Legislation imposing sanctions against the government of Sudan and Arab militia responsible for killing tens of thousands of people in Darfur, has been approved by Congress.
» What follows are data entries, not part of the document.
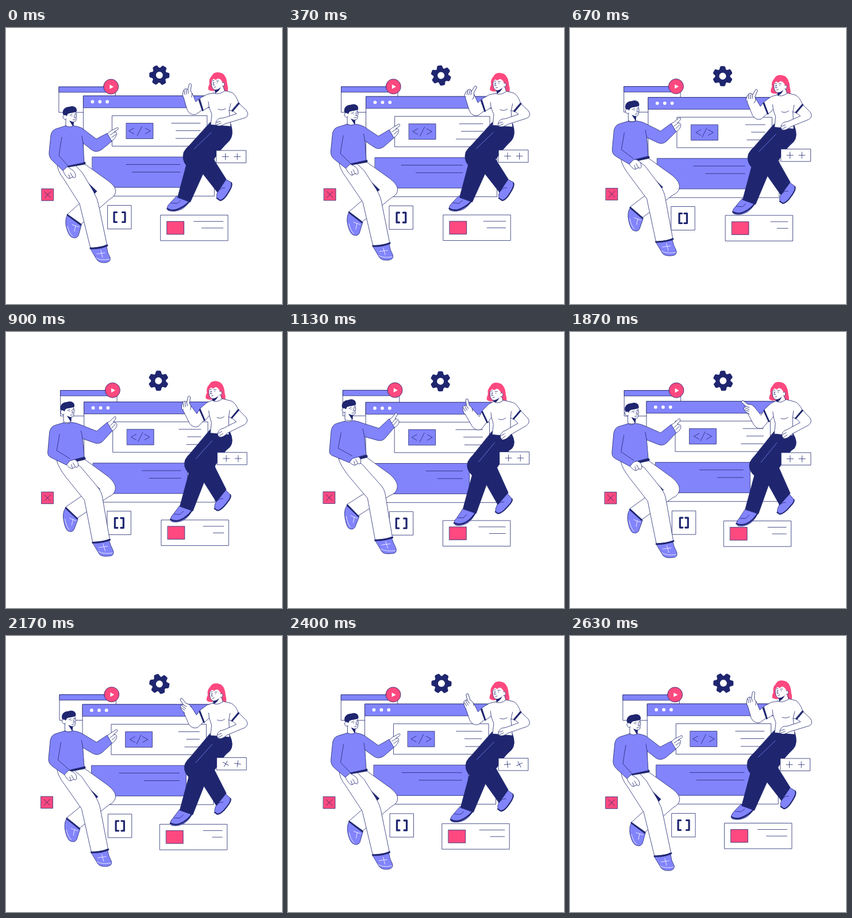
Recreate the animation shown at these times as an HTML page with a canvas. Size 480 by 480 pixels, loop 2.67 s.

```html
<!DOCTYPE html>
<html lang="en">
<head>
<meta charset="utf-8">
<title>Web design team</title>
<style>
html, body { margin: 0; height: 100%; overflow: hidden; background: #fff; }
canvas { display: block; width: 480px; height: 480px; }
</style>
</head>
<body>
<canvas id="stage" width="480" height="480"></canvas>
<script>
const ctx = document.getElementById('stage').getContext('2d');
const LOOP = 2670, TAU = Math.PI * 2;
const NAVY = '#1f266f', BLUE = '#8284fc', PINK = '#fd4980', WHITE = '#fff';
const { sin, cos } = Math;

// Blend two paths that share the same commands.
function blend(a, b, p) {
  const ends = b.match(/-?[\d.]+/g);
  let i = 0;
  return a.replace(/-?[\d.]+/g, v => (+v + (ends[i++] - v) * p).toFixed(2));
}
function draw(d, fill, stroke = NAVY, width = 0.8) {
  const path = new Path2D(d);
  if (fill) { ctx.fillStyle = fill; ctx.fill(path); }
  if (stroke) { ctx.strokeStyle = stroke; ctx.lineWidth = width; ctx.stroke(path); }
}
const box = (x, y, w, h, fill) => draw(`M${x} ${y}h${w}v${h}h${-w}Z`, fill);
function disc(x, y, r, fill, stroke = null) {
  draw(`M${x - r} ${y}a${r} ${r} 0 1 0 ${2 * r} 0a${r} ${r} 0 1 0 ${-2 * r} 0Z`, fill, stroke);
}
function at(x, y, degrees, paint) {
  ctx.save();
  ctx.translate(x, y);
  ctx.rotate(degrees * TAU / 360);
  paint();
  ctx.restore();
}
const textLine = (right, y, length) => draw(`M${right} ${y}h${-length}`);
const swing = a => (1 - cos(a)) / 2;
const ease = k => { k = Math.min(1, Math.max(0, k)); return k * k * (3 - 2 * k); };

function backWindow(p) {
  at(92.3 + 3.6 * p, 102.3 - p, 0, () => {
    box(0, 0, 98, 44.5, WHITE);
    box(0, 0, 98, 9.5, BLUE);
    disc(90.3, -0.3, 13, PINK, NAVY);
    draw('M88 -3.8L95 0L88 3.8Z', WHITE, null);
  });
}

function mainWindow(a) {
  at(134.8 + 1.5 * sin(a), 118 + 4.4 * swing(a + 0.2), 0, () => {
    box(0, 0, 227.5, 174.3, WHITE);
    box(0, 0, 227.5, 20.7, BLUE);
    [15.5, 28.5, 41.3].forEach(x => disc(x, 10.2, 2.9, WHITE));
    box(50, 34.5, 165, 53, WHITE);
    box(74.5, 47.5, 46.5, 27, BLUE);
    const s = 17 + 1.8 * cos(2 * a);
    at(97.6, 61, 0, () => {
      draw(`M${9 - s} -5L${-s} 0L${9 - s} 5M4 -8L-4 8M${s - 9} -5L${s} 0L${s - 9} 5`);
    });
    textLine(203, 47.5, 42 + 8 * cos(2 * a));
    textLine(203, 60.5, 33 + 11 * cos(2 * a - 0.6));
    textLine(203, 74, 37 + 12 * cos(2 * a - 1.1));
    box(15.4, 106.2, 164.5, 53, BLUE);
    textLine(168, 119.4, 85 + 22 * cos(a) - 5 * cos(2 * a) - 8 * cos(3 * a));
    textLine(168, 132.6, 60 + 25 * cos(a - 0.35));
  });
}

function gear(a) {
  const turn = 30 * sin(TAU / 4 * Math.min(1, 1.5 * swing(a + 0.35)));
  at(266 + 0.9 * cos(a + 0.6), 84 - 2 * cos(a - 0.1), turn, () => {
    for (let i = 0; i < 6; i++) {
      at(0, 0, i * 60, () => draw('M10 -6L16 -4.5Q17.5 -4 17.5 -2V2Q17.5 4 16 4.5L10 6Z', NAVY, null));
    }
    disc(0, 0, 13, NAVY);
    disc(0, 0, 6, WHITE);
  });
}

function smallCards(a, p) {
  at(61.5 + 1.1 * cos(a - 0.95), 279.7 - 2 * p, 0, () => {
    box(0, 0, 20.5, 20.5, PINK);
    draw('M5 5L15.5 15.5M15.5 5L5 15.5');
  });
  at(177 - 0.8 * sin(a), 308.5 + 4 * p, 0, () => {
    box(0, 0, 41, 41, WHITE);
    const s = 8.1 + 1.4 * cos(2 * a);
    draw(`M${25 - s} 12H${20.5 - s}V29h4.5M${16 + s} 12H${20.5 + s}V29h-4.5`, null, NAVY, 3.2);
  });
  at(269 + 1.5 * sin(a), 327 - 2 * cos(a - 0.6), 0, () => {
    box(0, 0, 117, 44.5, WHITE);
    box(11, 11, 29.5, 22.5, PINK);
    textLine(108.5, 11, 40.5 + 10.5 * cos(2 * a));
    textLine(108.5, 22.5, 28 + 11 * cos(2 * a - 0.6));
  });
}

function plusCard(p, t) {
  at(366 + 2.1 * p, 213 - 4.8 * p, 0, () => {
    box(0, 0, 51.5, 21.5, WHITE);
    [15.5, 36.2].forEach((x, i) => {
      const turn = 90 * ease((t - 1980 - 100 * i) / 500);
      at(x, 10.7, turn, () => draw('M-5.5 0H5.5M0 -5.5V5.5'));
    });
  });
}

function womanLegs(p) {
  const part = (from, to, ...style) => draw(blend(from, to, p), ...style);

  part('M382 262L392 267Q395 272 387 285Q380 298 373 299Q365 296 367 288L369 281Z',
    'M380 284L389 296Q390 300 382 307Q370 320 363 320Q358 318 360 311L364 302Z', BLUE);
  part('M392 268Q395 272 387 285Q380 298 373 299L367 295', 'M389 296Q390 300 382 307Q370 320 363 320L359 317', null, NAVY, 2);
  part('M368 283L376 277L381 277', 'M363 304L368 301L374 300', null);
  part('M385 195L361 228L383 262L368 285L336 245L340 210Z',
    'M388 203L364 238L383 284L364 304L338 254L342 215Z', NAVY);
  part('M297 291L318 300Q315 308 305 314Q292 320 281 316Q277 311 284 304Z',
    'M306 312L327 318Q325 328 315 336Q305 343 294 341Q288 336 296 328Z', BLUE);
  part('M280 313Q290 319 303 312Q313 307 318 301', 'M291 337Q302 342 314 334Q323 327 327 319', null, NAVY, 2.4);
  part('M286 303L297 304L303 299', 'M298 328L307 328L313 322', null);
  part('M355 164L391 166Q397 186 388 196Q372 212 347 243L320 302L298 294L313 238Q305 228 309 215Q313 208 320 202Z',
    'M355 175L387 178Q398 194 390 204Q374 212 352 251L329 319L306 311L322 252Q309 240 314 228Q317 222 322 217Z', NAVY);
  part('M357 181L327 209', 'M360 195L333 230', null, BLUE);
}

function womanBody(a, p) {
  const part = (from, to, ...style) => draw(blend(from, to, p), ...style);

  // Raised arm
  part('M337 122L330 128L324 113L308 117L315 142Q320 152 330 150L343 141Z',
    'M338 139L333 150L319 135L307 145L321 167Q327 176 337 172L347 158Z', WHITE);
  const wave = -12.3 + 20 * cos(a) + 36 * sin(a);
  at(316 - 3 * p, 116 + 23.5 * p, wave, () => {
    draw('M-8 4Q-10 -5 -7 -9Q-4 -12 -1 -9L0 -19Q2 -22 4 -19L4 -8Q9 -3 7 3', WHITE);
    draw('M-7 -7L-5 0M-4 -9L-2 -1M-1 -9L1 -3');
  });

  // Head
  at(-7 * p, 13 * p, 0, () => {
    draw('M358 83Q352 89 354 97Q351 103 352 107Q358 111 365 108L377 110Q381 113 386 109Q387 104 385 98Q384 84 377 79Q363 73 358 83Z', PINK, null);
    draw('M358 86Q356 99 359 104Q362 109 367 107L364 114Q372 119 381 111L378 102L377 88Z', WHITE);
    draw('M363 108Q371 106 374 102Q371 110 364 113Z', NAVY, null);
    draw('M356 94Q355 79 368 78Q383 81 381 99L377 96Q375 89 369 87L365 90L361 88Z', PINK, null);
    draw('M376 95Q380 93 380 98Q379 102 376 101', WHITE);
    draw('M359 92L362 91M366 92L370 92M360 95H361M367 95H368M362 94L360 99L363 99M362 103L365 102', null);
  });

  // Shirt and bent arm
  part('M361 113L350 115L337 122L343 143L353 137L358 150L356 168L391 171L388 143L394 144L405 131Q400 116 393 112L381 109Q370 117 361 113Z',
    'M357 122L349 127L338 139L348 160L354 150L357 162L355 180L386 183L387 150L392 153L404 138Q398 126 390 124L374 120Q364 128 357 122Z', WHITE);
  part('M369 141Q376 144 382 140M353 137L352 128M388 143L391 131', 'M366 153Q372 156 378 151M354 150L353 142M387 150L388 139', null);
  part('M404 130L418 143Q424 152 416 156L382 166Q372 172 366 169Q362 164 370 157L379 156L401 149L393 143Z',
    'M404 137L417 151Q422 158 414 164L387 181Q380 191 373 190Q366 183 374 176L379 173L400 160L392 152Z', WHITE);
  part('M366 164L373 162M367 168L374 165', 'M371 183L377 179M373 188L379 183', null);
  part('M336 125L342 143M405 131L394 144', 'M338 141L347 159M404 138L392 152', null, NAVY, 2.8);
}

function man(p) {
  const part = (from, to, ...style) => draw(blend(from, to, p), ...style);

  // Back leg
  part('M107 325Q103 330 104 342Q107 358 113 363Q122 368 126 361L131 343Z',
    'M103 300Q98 304 98 316Q100 335 105 340Q112 344 116 338L123 321Z', BLUE);
  part('M107 345Q110 358 116 362M115 342L127 346M121 344L119 354', 'M101 319Q103 332 108 338M109 318L120 323M115 320L113 330', null, WHITE);
  part('M107 325L130 342', 'M103 300L122 319', null, NAVY, 3);
  part('M110 240L136 236L178 266Q194 278 190 288Q188 294 180 298L131 341L107 324L150 285Z',
    'M115 222L137 217L178 247Q192 260 190 270Q188 280 178 283L122 318L103 298L145 272Z', WHITE);
  part('M136 263L158 284L154 288L146 280Z', 'M138 244L165 270L160 270L152 263Z', NAVY);

  // Front leg
  part('M147 384L175 380Q176 391 181 399Q183 406 174 408Q162 409 158 403Z',
    'M152 361L181 358Q183 364 188 374Q191 384 181 384Q166 386 163 380Z', BLUE);
  part('M157 400Q164 405 180 402M158 393L172 391M165 387L168 399', 'M162 376Q171 381 187 379M163 369L178 367M170 363L174 375', null, WHITE);
  part('M89 236Q89 248 100 262L128 306L147 383L176 379L162 312Q160 298 152 284L133 252L120 238Z',
    'M88 220Q92 232 106 250L139 288L152 361L182 357L170 283Q169 272 160 263L128 228L112 220Z', WHITE);
  part('M147 383Q162 384 176 378', 'M152 361Q167 361 182 356', null, NAVY, 3);
  part('M107 240L136 235', 'M114 221L136 215', null, NAVY, 5);

  // Head
  at(-5.3 * p, -20 * p, 0, () => {
    draw('M104 150L104 171Q111 175 117 171L117 163Q123 164 122 156L123 153L121 145Z', WHITE);
    draw('M110 161L118 164L117 172Z', NAVY, null);
    draw('M99 150C97 141 104 137 110 137C118 134 124 138 123 145C119 148 112 147 108 149L105 154L101 152Z', NAVY, null);
    draw('M105 152Q99 149 99 155Q101 161 105 158', WHITE);
    draw('M111 152L115 150M119 150L122 149M114 153H115M120 152H121M118 152L121 156L118 156M116 160L120 159', null);
  });

  // Hands
  part('M175 185L182 179L194 173Q197 174 194 177L188 181Q194 180 192 186Q190 193 183 197Z',
    'M174 151L180 148L187 139Q191 138 189 144L186 149Q194 150 193 156Q191 162 184 165Z', WHITE);
  part('M181 186L189 181M184 190L191 185', 'M181 156L187 149M184 160L190 152', null);
  part('M98 246L107 241L114 246Q121 250 121 258Q121 262 116 259L110 262Q104 260 98 246Z',
    'M107 225L111 215L119 213Q128 216 127 224Q126 229 122 227L117 230Q112 230 107 225Z', WHITE);
  part('M112 252L116 259M109 255L111 261', 'M118 220L122 227M115 223L117 229', null);

  // Sweater
  part('M104 170L88 175Q80 177 78 186L75 216Q74 225 82 232L99 248L108 240L136 234L134 200L149 212Q157 218 167 211L184 197L176 183L157 193L132 174Q126 171 117 170Q111 174 104 170Z',
    'M99 154L85 158Q77 160 75 170L72 205Q71 212 77 214L107 226L112 219L136 212L133 181L156 187Q165 189 170 182L185 164L176 149L158 166L128 157Q122 154 112 153Q105 157 99 154Z', BLUE);
  part('M97 190L92 222L108 240M132 188L134 200', 'M92 174L87 201L112 214M130 167L133 181', null);
}

const start = performance.now();
function frame() {
  const t = (performance.now() - start) % LOOP;
  const a = t / LOOP * TAU, p = swing(a);
  ctx.fillStyle = WHITE;
  ctx.fillRect(0, 0, 480, 480);
  ctx.lineCap = ctx.lineJoin = 'round';
  backWindow(p);
  mainWindow(a);
  gear(a);
  smallCards(a, p);
  womanLegs(swing(a - 0.45));
  womanBody(a, swing(a - 0.25));
  plusCard(p, t);
  man(p);
  requestAnimationFrame(frame);
}
frame();
</script>
</body>
</html>
```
The House of Representatives approved a measure passed earlier by the Senate, as lawmakers urged intensified U.S. and international efforts to overcome Sudanese government resistance to a U.N. force for Darfur.
The Darfur Peace and Accountability Act won House approval earlier this year and then went to the Senate, where it sat until just last week.
That is when the Senate Foreign Relations Committee, headed by Republican Senator Richard Lugar, removed from the bill a provision referring to state divestment from Sudan.
Lugar and like-minded senators asserted the single paragraph would have doomed chances of getting the legislation to President Bush's desk before Congress adjourns at the end of this month.
The full Senate approved the change, sending the legislation back to the House, where lawmakers focused on challenges facing U.S. Special Envoy for Sudan Andrew Natsios.
Congressman Chris Smith is chairman of the House Subcommittee on Africa and Global Human Rights.
"The special envoy's mandate should include all efforts to consolidate peace throughout Sudan, including by ensuring full implementation of the Darfur Peace Agreement, and the Comprehensive Peace Agreement [for Sudan]," he said.
Tom Lantos, ranking Democrat on the House International Relations Committee, says the Darfur situation will require aggressive diplomacy.
"Sustained and intensive diplomatic efforts at the highest levels are needed," he said. "The special envoy must not only engage the parties to the conflict in Darfur, he will also need to galvanize the international community to bring lasting peace to Darfur."
The sanctions in the Darfur Act include freezing the assets and banning entry of Sudan government officials or members of Arab militias found to be complicit in atrocities and banning them.
It would also ban the U.S. from providing assistance other than for humanitarian needs to countries providing military aid to the government in Khartoum.
Sanctions would remain in effect until, among other things, Khartoum takes concrete steps to disarm Arab militia blamed for killing and displacing tens of thousands of civilians.
"We continue to say to Khartoum that they must stop the genocide, it will not be tolerated," said Donald Payne, a New Jersey Democrat. "President Bashir, the National Congress Party officials, Janjaweed [Arab militia] commanders and murderers, and others responsible for genocide must be held accountable and will be brought to justice."
On the issue of divestment, lawmakers such as Congresswoman Barbara Lee say they are not finished, and have proposed separate legislation to keep international companies operating in Sudan from receiving U.S contracts.
"We are coming back on divestment, because it makes no sense to allow companies with holdings in Sudan to continue to do this type of business," she said. "Pension funds should not have blood in their banks, and that is exactly what has happened."
The Darfur Act, which now goes to President Bush for signature, authorizes the president to support expansion of the 7,000-strong African Union peace force sufficient to protect civilians and humanitarian operations.
It also calls for the U.S. and NATO to provide assets to help African peacekeepers deter Sudan government air strikes, along with logistical and a range of other support.